Now only 10 days from the arrival of pitchers and catchers in Viera, this is an appropriate time to analyze the Nationals’ farm system and rank their Top-30 prospects.
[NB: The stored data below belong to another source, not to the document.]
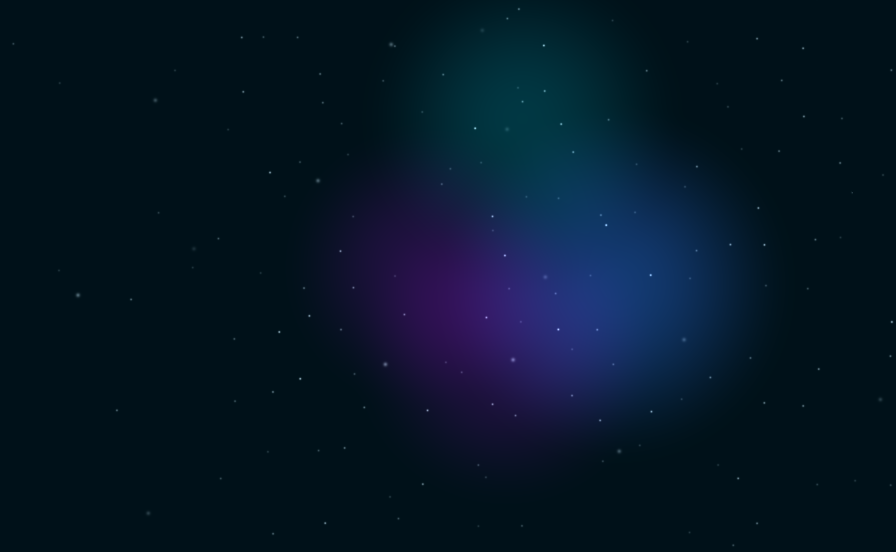
A Shadertoy shader for this background:

```glsl
// A dark night sky with a soft aurora of teal, blue and violet light.
// Round glows with a smooth falloff add up over the base colour, and two
// hashed grids scatter fine stars and a few larger, softer ones.

const vec3 SKY    = vec3(0.000, 0.068, 0.098);
const vec3 TEAL   = vec3(0.005, 0.150, 0.165);
const vec3 BLUE   = vec3(0.075, 0.160, 0.350);
const vec3 VIOLET = vec3(0.215, 0.000, 0.265);
const vec3 STAR   = vec3(0.80, 0.88, 0.92);

// Glow centre (xy) and radius (z), in units of the canvas height
const vec3 TEAL_GLOW   = vec3(0.945, 0.785, 0.300);
const vec3 BLUE_GLOW   = vec3(1.115, 0.485, 0.335);
const vec3 VIOLET_HIGH = vec3(0.770, 0.515, 0.270);
const vec3 VIOLET_LOW  = vec3(0.915, 0.360, 0.290);
const float VIOLET_SHARE = 0.62;

const vec2  STAR_CENTRE  = vec2(0.98, 0.52);
const float STAR_SPREAD  = 0.75;
const float FINE_CELL    = 0.075;
const float FINE_RADIUS  = 0.0019;
const float FINE_DENSITY = 0.75;
const float FINE_LIGHT   = 0.75;
const float SOFT_CELL    = 0.21;
const float SOFT_RADIUS  = 0.0036;
const float SOFT_DENSITY = 0.32;
const float SOFT_LIGHT   = 0.55;

float hash(vec2 p) {
    return fract(sin(dot(p, vec2(127.1, 311.7))) * 43758.545);
}

float glow(vec2 p, vec3 disc) {
    vec2 d = (p - disc.xy) / disc.z;
    float falloff = max(1.0 - dot(d, d), 0.0);
    return falloff * falloff;
}

// One candidate star per grid cell, kept away from the cell's edges
float stars(vec2 p, float cell, float radius, float density, float seed) {
    vec2 id = floor(p / cell);
    vec2 key = id + seed;
    vec2 jitter = vec2(hash(key + 3.1), hash(key + 7.7));
    vec2 centre = (id + 0.1 + 0.8 * jitter) * cell;
    float present = step(hash(key), density);

    // Tiny stars widen to a pixel but keep their total light
    float width = max(radius, 0.6 / iResolution.y);
    float energy = radius * radius / (width * width);
    vec2 d = (p - centre) / width;
    float light = mix(0.2, 1.0, pow(hash(key + 13.3), 2.0));
    return present * light * energy * exp(-dot(d, d));
}

void mainImage(out vec4 fragColor, in vec2 fragCoord) {
    vec2 p = fragCoord / iResolution.y;
    p.x += 0.5 * (1.62 - iResolution.x / iResolution.y);

    // Aurora
    float violet = glow(p, VIOLET_HIGH) + glow(p, VIOLET_LOW);
    vec3 colour = SKY;
    colour += TEAL * glow(p, TEAL_GLOW);
    colour += BLUE * glow(p, BLUE_GLOW);
    colour += VIOLET * VIOLET_SHARE * violet;

    // Fine stars thin out away from the aurora
    vec2 away = (p - STAR_CENTRE) / STAR_SPREAD;
    float density = FINE_DENSITY * exp(-dot(away, away));
    float fine = stars(p, FINE_CELL, FINE_RADIUS, density, 17.0);
    float soft = stars(p, SOFT_CELL, SOFT_RADIUS, SOFT_DENSITY, 41.0);
    colour += STAR * (FINE_LIGHT * fine + SOFT_LIGHT * soft);

    fragColor = vec4(colour, 1.0);
}
```
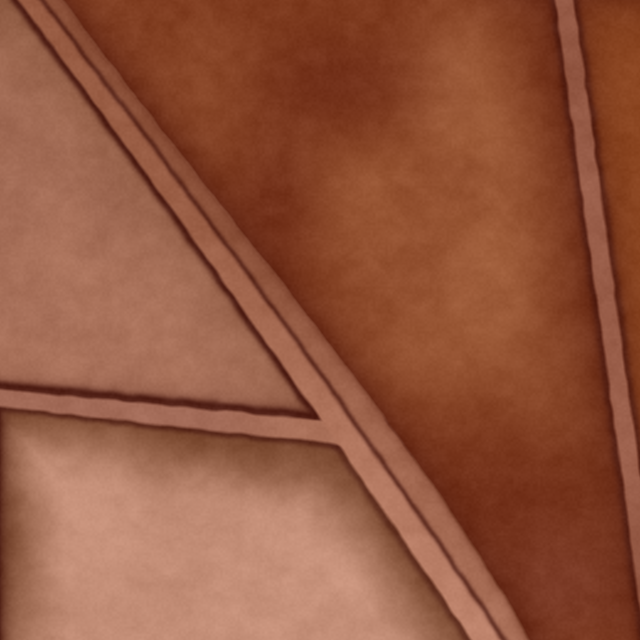
Give the GLSL for this texture, as a WebGL 1 fragment shader.

```glsl
precision highp float;
// Weathered leathery panels divided by raised, grooved ridges.
uniform vec2 u_resolution;

const float EDGE_SOFT = 0.0035;
const float EDGE_WOBBLE = 0.0035;
const float GRAIN = 0.022;
const float BAR_HALF_WIDTH = 0.0145;
const vec3 LINE_DARK = vec3(0.29, 0.10, 0.065);
const vec3 SHADOW = vec3(0.37, 0.135, 0.07);
const vec3 RUST = vec3(0.49, 0.225, 0.115);
const vec3 RUST_DEEP = vec3(0.43, 0.17, 0.09);
const vec3 AMBER = vec3(0.635, 0.375, 0.235);
const vec3 ROSE = vec3(0.665, 0.445, 0.355);
const vec3 ROSE_LIGHT = vec3(0.765, 0.555, 0.465);
const vec3 UMBER = vec3(0.49, 0.295, 0.195);
const vec3 RIDGE_DIM = vec3(0.575, 0.345, 0.25);
const vec3 RIDGE_LIGHT = vec3(0.71, 0.485, 0.395);

float hash(vec2 p) {
  p = fract(p * vec2(0.1031, 0.1137));
  p += dot(p, p.yx + 33.33);
  return fract((p.x + p.y) * p.x * 17.0);
}

float noise(vec2 p) {
  vec2 i = floor(p), f = fract(p);
  f = f * f * (3.0 - 2.0 * f);
  return mix(mix(hash(i), hash(i + vec2(1.0, 0.0)), f.x),
             mix(hash(i + vec2(0.0, 1.0)), hash(i + vec2(1.0)), f.x), f.y);
}

float fbm(vec2 p) {
  float sum = 0.0, amp = 0.5;
  for (int i = 0; i < 5; i++) {
    sum += amp * noise(p);
    p = mat2(1.6, 1.2, -1.2, 1.6) * p + 7.3;
    amp *= 0.5;
  }
  return sum;
}

// Soft elliptical patch, 1 at its centre.
float blob(vec2 p, vec2 centre, vec2 radius) {
  vec2 q = (p - centre) / radius;
  return exp(-dot(q, q));
}

float inside(float d) { return smoothstep(-EDGE_SOFT, EDGE_SOFT, d); }
float fade(float d, float width) { return exp(-max(d, 0.0) / width); }
float line(float d, float width) { return exp(-d * d / (width * width)); }

void main() {
  vec2 p = gl_FragCoord.xy / u_resolution;
  float down = 1.0 - p.y;
  float cloud = fbm(p * 7.0 + 3.0) - 0.48;
  float fine = fbm(p * vec2(38.0, 46.0)) - 0.48;
  float wobble = EDGE_WOBBLE * (noise(p * 45.0) - 0.5);

  // Signed distances to the ridge edges, its groove and the side bars.
  float bend = down * (1.0 - down);
  float x = p.x + wobble;
  float dLeft = 0.8 * (x - (0.030 + 0.707 * down + 0.035 * bend));
  float dRight = 0.8 * (x - (0.098 + 0.729 * down + 0.18 * bend * down));
  float dGroove = 0.8 * (x - (0.065 + 0.723 * down + 0.055 * bend));
  float dTop = down + wobble - (0.605 + 0.098 * p.x);
  float dBottom = down + wobble - (0.635 + 0.112 * p.x);
  float dSide = x - (0.882 + 0.14 * down);

  // Rust panel with cloudy amber patches.
  float glow = 0.8 * blob(p, vec2(0.73, 0.86), vec2(0.12, 0.13))
             + 0.75 * blob(p, vec2(0.57, 0.69), vec2(0.13, 0.11))
             + 0.8 * blob(p, vec2(0.78, 0.60), vec2(0.09, 0.19))
             + 0.5 * blob(p, vec2(0.64, 0.46), vec2(0.15, 0.11))
             + 0.35 * blob(p, vec2(0.34, 0.86), vec2(0.09, 0.10))
             + 0.3 * blob(p, vec2(0.86, 0.34), vec2(0.07, 0.09));
  vec3 rust = mix(RUST, AMBER, clamp(glow + cloud * 1.1, 0.0, 1.0));
  float deep = 0.7 * blob(p, vec2(0.53, 0.87), vec2(0.13, 0.08))
             + 0.7 * blob(p, vec2(0.43, 0.68), vec2(0.07, 0.11))
             + 0.65 * blob(p, vec2(0.80, 0.20), vec2(0.16, 0.13));
  rust = mix(rust, RUST_DEEP, clamp(deep + cloud * 0.4, 0.0, 0.85));
  rust = mix(rust, vec3(0.51, 0.255, 0.19), 0.6 * blob(p, vec2(0.88, 0.08), vec2(0.13, 0.1)));
  rust = mix(rust, SHADOW, 0.9 * fade(dRight, 0.026));
  rust = mix(rust, SHADOW, 0.8 * fade(-dSide - BAR_HALF_WIDTH, 0.035));
  vec3 outer = mix(vec3(0.55, 0.275, 0.13), SHADOW, 0.75 * fade(dSide - BAR_HALF_WIDTH, 0.022));
  rust = mix(rust, outer, inside(dSide));
  rust = mix(rust, SHADOW, 0.5 * smoothstep(0.7, 0.9, p.x) * fade(down, 0.035));

  // Upper rose panel, dimmer near the top and the ridge.
  vec3 upper = ROSE + cloud * vec3(0.13, 0.12, 0.10);
  upper = mix(upper, UMBER, 0.5 * fade(-dLeft, 0.05) + 0.35 * fade(down, 0.1));
  upper = mix(upper, LINE_DARK, 0.7 * fade(-dTop, 0.011));
  upper = mix(upper, LINE_DARK, 0.9 * line(dTop + 0.004, 0.007));

  // Lower panel, pale in the middle with a broad dusky border.
  float border = min(min(dBottom, -dLeft), p.x + 0.015);
  float pale = smoothstep(0.0, 0.13, border + cloud * 0.06);
  vec3 lower = mix(UMBER, ROSE_LIGHT, pale) + cloud * 0.08;
  lower = mix(lower, LINE_DARK, 0.7 * line(dBottom - 0.003, 0.006));
  lower = mix(lower, LINE_DARK, 0.85 * fade(p.x, 0.009));

  vec3 left = mix(upper, lower, inside(dBottom));
  float seam = mix(0.95, 0.6, smoothstep(0.64, 0.72, down));
  left = mix(left, LINE_DARK, seam * line(dLeft + 0.004, 0.007));
  vec3 color = mix(left, rust, inside(dRight));

  // Raised strips: crossing bar, double ridge, then the side bar.
  vec3 strip = mix(RIDGE_DIM, RIDGE_LIGHT, smoothstep(0.15, 1.0, down)) + cloud * 0.06;
  vec3 barColor = mix(vec3(0.64, 0.42, 0.345), strip, smoothstep(0.3, 0.5, p.x));
  color = mix(color, barColor, inside(dTop - 0.003) * inside(-dBottom) * inside(0.012 - dLeft));
  vec3 ridge = mix(strip * 1.03, strip * vec3(0.94, 0.90, 0.87), inside(dGroove));
  ridge = mix(ridge, LINE_DARK, 0.72 * line(dGroove, 0.0045));
  ridge = mix(ridge, SHADOW, 0.45 * fade(-dRight, 0.006));
  color = mix(color, ridge, inside(dLeft) * inside(-dRight));
  float sideMask = inside(BAR_HALF_WIDTH - abs(dSide));
  vec3 sideColor = vec3(0.59, 0.355, 0.275) + cloud * 0.08;
  color = mix(color, LINE_DARK, 0.65 * line(abs(dSide) - BAR_HALF_WIDTH - 0.003, 0.007));
  color = mix(color, sideColor, sideMask);

  color += fine * 0.065 + GRAIN * (noise(p * 260.0) - 0.5);
  gl_FragColor = vec4(clamp(color, 0.0, 1.0), 1.0);
}
```
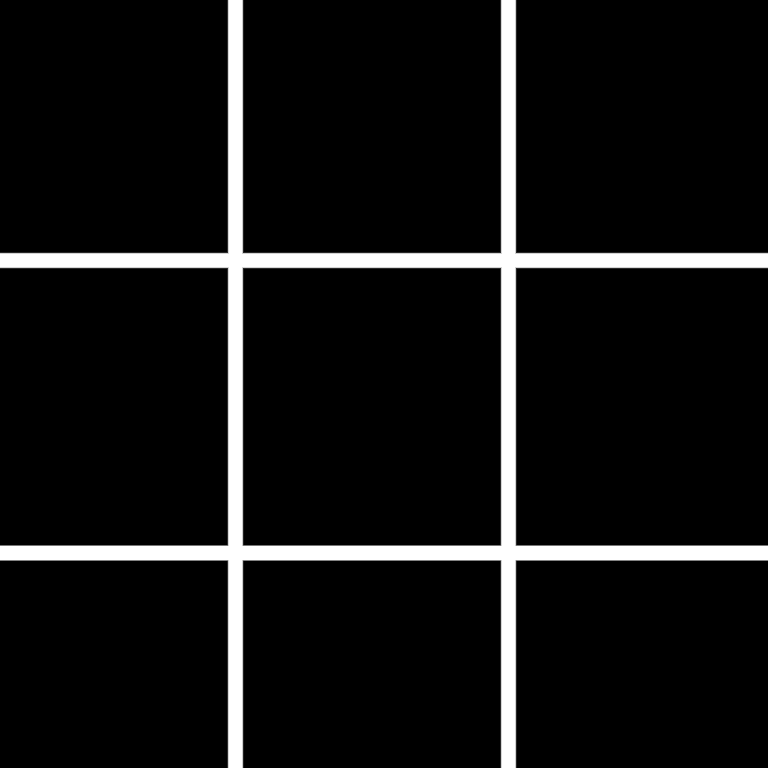
A three.js fragment shader for this pattern:

```glsl
// Black panes divided by a plain white grid: two upright bars and two level bars.
// Each axis repeats at its own pitch; the distance to the nearest bar centre,
// compared with half the bar width, gives the smooth-edged coverage.

#define PITCH vec2(0.3555, 0.3809)       // spacing of bars across and up
#define FIRST_BAR vec2(0.3066, 0.2799)   // centre of the first bar on each axis
#define BAR_WIDTH 0.0195
#define EDGE_SOFTNESS 0.00195
#define PANE_COLOR vec3(0.0)
#define BAR_COLOR vec3(1.0)

varying vec2 vUv;

// Distance on each axis to the centre of the nearest repeated bar
vec2 barDistance(vec2 p) {
  vec2 cell = fract((p - FIRST_BAR) / PITCH + 0.5) - 0.5;
  return abs(cell) * PITCH;
}

// Linear ramp across the bar edge, 1 inside and 0 outside
vec2 barCoverage(vec2 distanceToBar) {
  return clamp((0.5 * BAR_WIDTH - distanceToBar) / EDGE_SOFTNESS + 0.5, 0.0, 1.0);
}

void main() {
  vec2 bars = barCoverage(barDistance(vUv));

  // Join the upright and level bars
  float grid = max(bars.x, bars.y);
  gl_FragColor = vec4(mix(PANE_COLOR, BAR_COLOR, grid), 1.0);
}
```
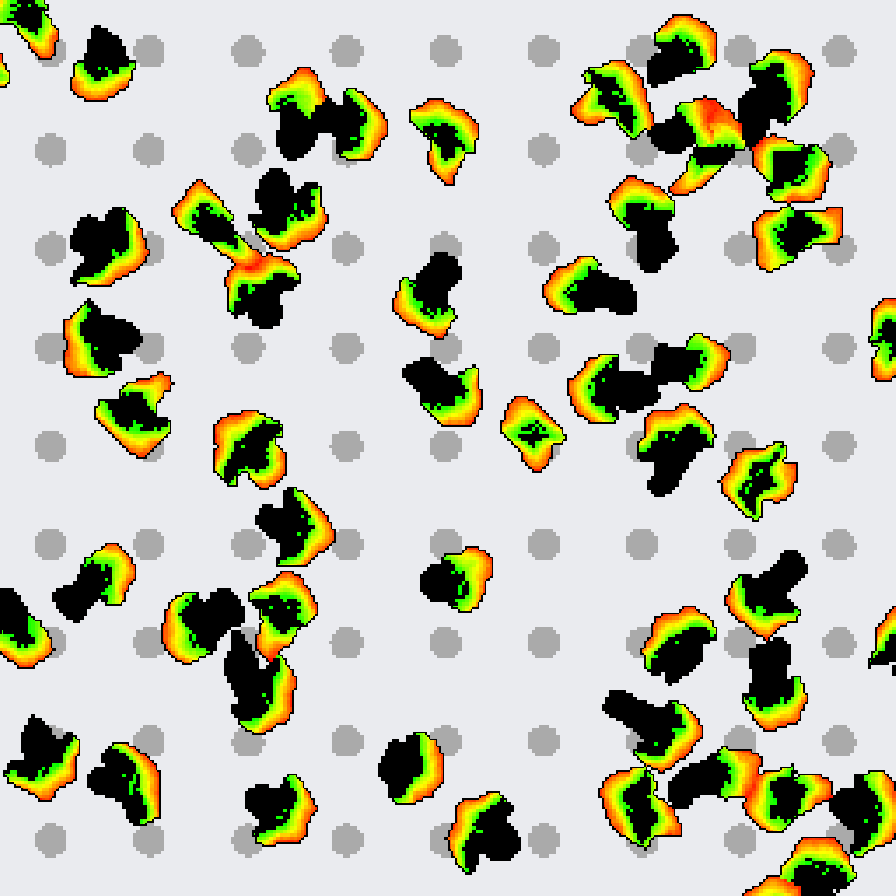
A Shadertoy shader for this pattern:

```glsl
// Draws crawling blob cells, red at the front and black at the rear, over a lattice of grey pillars.
#define GRID 256.0          // lattice squares per canvas height
#define CLUSTERS 5.0        // cell clusters per canvas height
#define PILLAR_PITCH 0.110
#define PILLAR_RADIUS 0.0182
#define FRONT_RADIUS 0.026
#define TAIL_RADIUS 0.021
#define FADE_DEPTH 0.036    // depth at which activity has died out
#define SEED 7.0

const vec3 MEDIUM = vec3(0.918, 0.922, 0.938);
const vec3 PILLAR = vec3(0.667);
const float TAU = 6.2831853;

float hash(vec2 p) {
    vec3 q = fract(vec3(p.xyx) * 0.1031 + SEED * 0.017);
    q += dot(q, q.yzx + 33.33);
    return fract((q.x + q.y) * q.z);
}

float capsule(vec2 p, vec2 a, vec2 b, float radius) {
    vec2 ab = b - a;
    float t = clamp(dot(p - a, ab) / dot(ab, ab), 0.0, 1.0);
    return length(p - a - ab * t) - radius;
}

// Distance to one cell with a broad front and a slim tail; lag is how far p trails the front.
float crawler(vec2 p, vec2 id, out float lag) {
    float heading = TAU * hash(id + 11.3);
    float len = mix(0.028, 0.062, hash(id + 23.7));
    float halfWidth = mix(0.004, 0.022, hash(id + 37.1));
    vec2 dir = vec2(cos(heading), sin(heading));
    p = vec2(dot(p, dir) - 0.4 * len, dot(p, vec2(-dir.y, dir.x)));
    float bend = 12.0 * (hash(id + 41.9) - 0.5);
    p.y += bend * p.x * p.x;
    float front = capsule(p + vec2(9.0 * p.y * p.y, 0.0), vec2(0.0, -halfWidth),
                          vec2(0.0, halfWidth), FRONT_RADIUS);
    float tail = capsule(p, vec2(0.0), vec2(-len, 0.0), TAIL_RADIUS);
    // Some cells push out at both ends.
    float along = hash(id + 53.3) < 0.25 ? abs(p.x + 0.5 * len) - 0.5 * len : p.x;
    lag = max(0.0, 0.004 - along);
    return min(front, tail);
}

// Depth inside the nearest cell, negative outside; touching cells share a border.
float cellDepth(vec2 p, out float lag) {
    p += 0.0045 * sin(p.yx * 57.0 + vec2(1.0, 4.0)) + 0.0025 * sin(p.yx * 143.0 + p * 61.0);
    vec2 tile = floor(p * CLUSTERS);
    float nearest = 1.0, second = 1.0;
    lag = 0.0;
    for (int j = -1; j <= 1; j++)
    for (int i = -1; i <= 1; i++) {
        vec2 id = tile + vec2(i, j) + 20.0;
        vec2 jitter = vec2(hash(id), hash(id + 71.7));
        vec2 centre = (id - 20.0 + 0.5 + 0.6 * (jitter - 0.5)) / CLUSTERS;
        float members = 1.0 + floor(3.0 * hash(id + 5.9));
        float spread = members > 1.0 ? 0.052 : 0.0;
        float turn = TAU * hash(id + 83.1);
        for (float k = 0.0; k < members; k++) {
            float angle = turn + k * TAU / members;
            vec2 offset = spread * vec2(cos(angle), sin(angle));
            float trail;
            float d = crawler(p - centre - offset, id + k * 97.0, trail);
            if (d < nearest) {
                second = nearest;
                nearest = d;
                lag = trail;
            } else {
                second = min(second, d);
            }
        }
    }
    return min(-nearest, 0.5 * (second - nearest));
}

// Red through yellow to green as activity falls, then black.
vec3 activityColour(float a) {
    return vec3(clamp(2.0 * a, 0.0, 1.0), clamp(2.0 - 2.0 * a, 0.0, 1.0), 0.0);
}

void mainImage(out vec4 fragColor, in vec2 fragCoord) {
    vec2 p = fragCoord / iResolution.y * GRID;
    vec2 site = floor(p);
    vec2 uv = (site + 0.5) / GRID;

    // Pillars on a regular lattice
    vec2 toPillar = (fract((uv - vec2(0.0573, 0.0625)) / PILLAR_PITCH + 0.5) - 0.5) * PILLAR_PITCH;
    vec3 colour = length(toPillar) < PILLAR_RADIUS ? PILLAR : MEDIUM;

    // Cells coloured by activity, with ragged black rears
    float lag, unused;
    float depth = cellDepth(uv, lag);
    if (depth > 0.0) {
        float grain = 0.6 * hash(site) + 0.4 * hash(floor(site / 2.0) + 300.0);
        float activity = 1.0 - depth / FADE_DEPTH - lag / 0.034 + 0.10 * (grain - 0.5);
        colour = activity < 0.02 + 0.28 * grain ? vec3(0.0) : activityColour(activity - 0.06);

        // Thin outline where a neighbouring site is outside every cell
        vec2 side = sign(fract(p) - 0.5) / GRID;
        float beside = min(cellDepth(uv + vec2(side.x, 0.0), unused),
                           cellDepth(uv + vec2(0.0, side.y), unused));
        if (beside <= 0.0) colour = vec3(0.0);
    }
    fragColor = vec4(colour, 1.0);
}
```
Today, I unleash my picks for prospects #30-#21 currently in the Washington Nationals’ farm system.

Honorable Mention: Joan Baez RHP, Dale Carey OF, Abel De Los Santos RHP, Robbie Dickey RHP, Matt Grace LHP, Jake Johansen RHP, Nick Lee LHP, Mariano Rivera Jr. RHP, Matt Skole 1B

#30 – Tyler Mapes    Right-Handed Pitcher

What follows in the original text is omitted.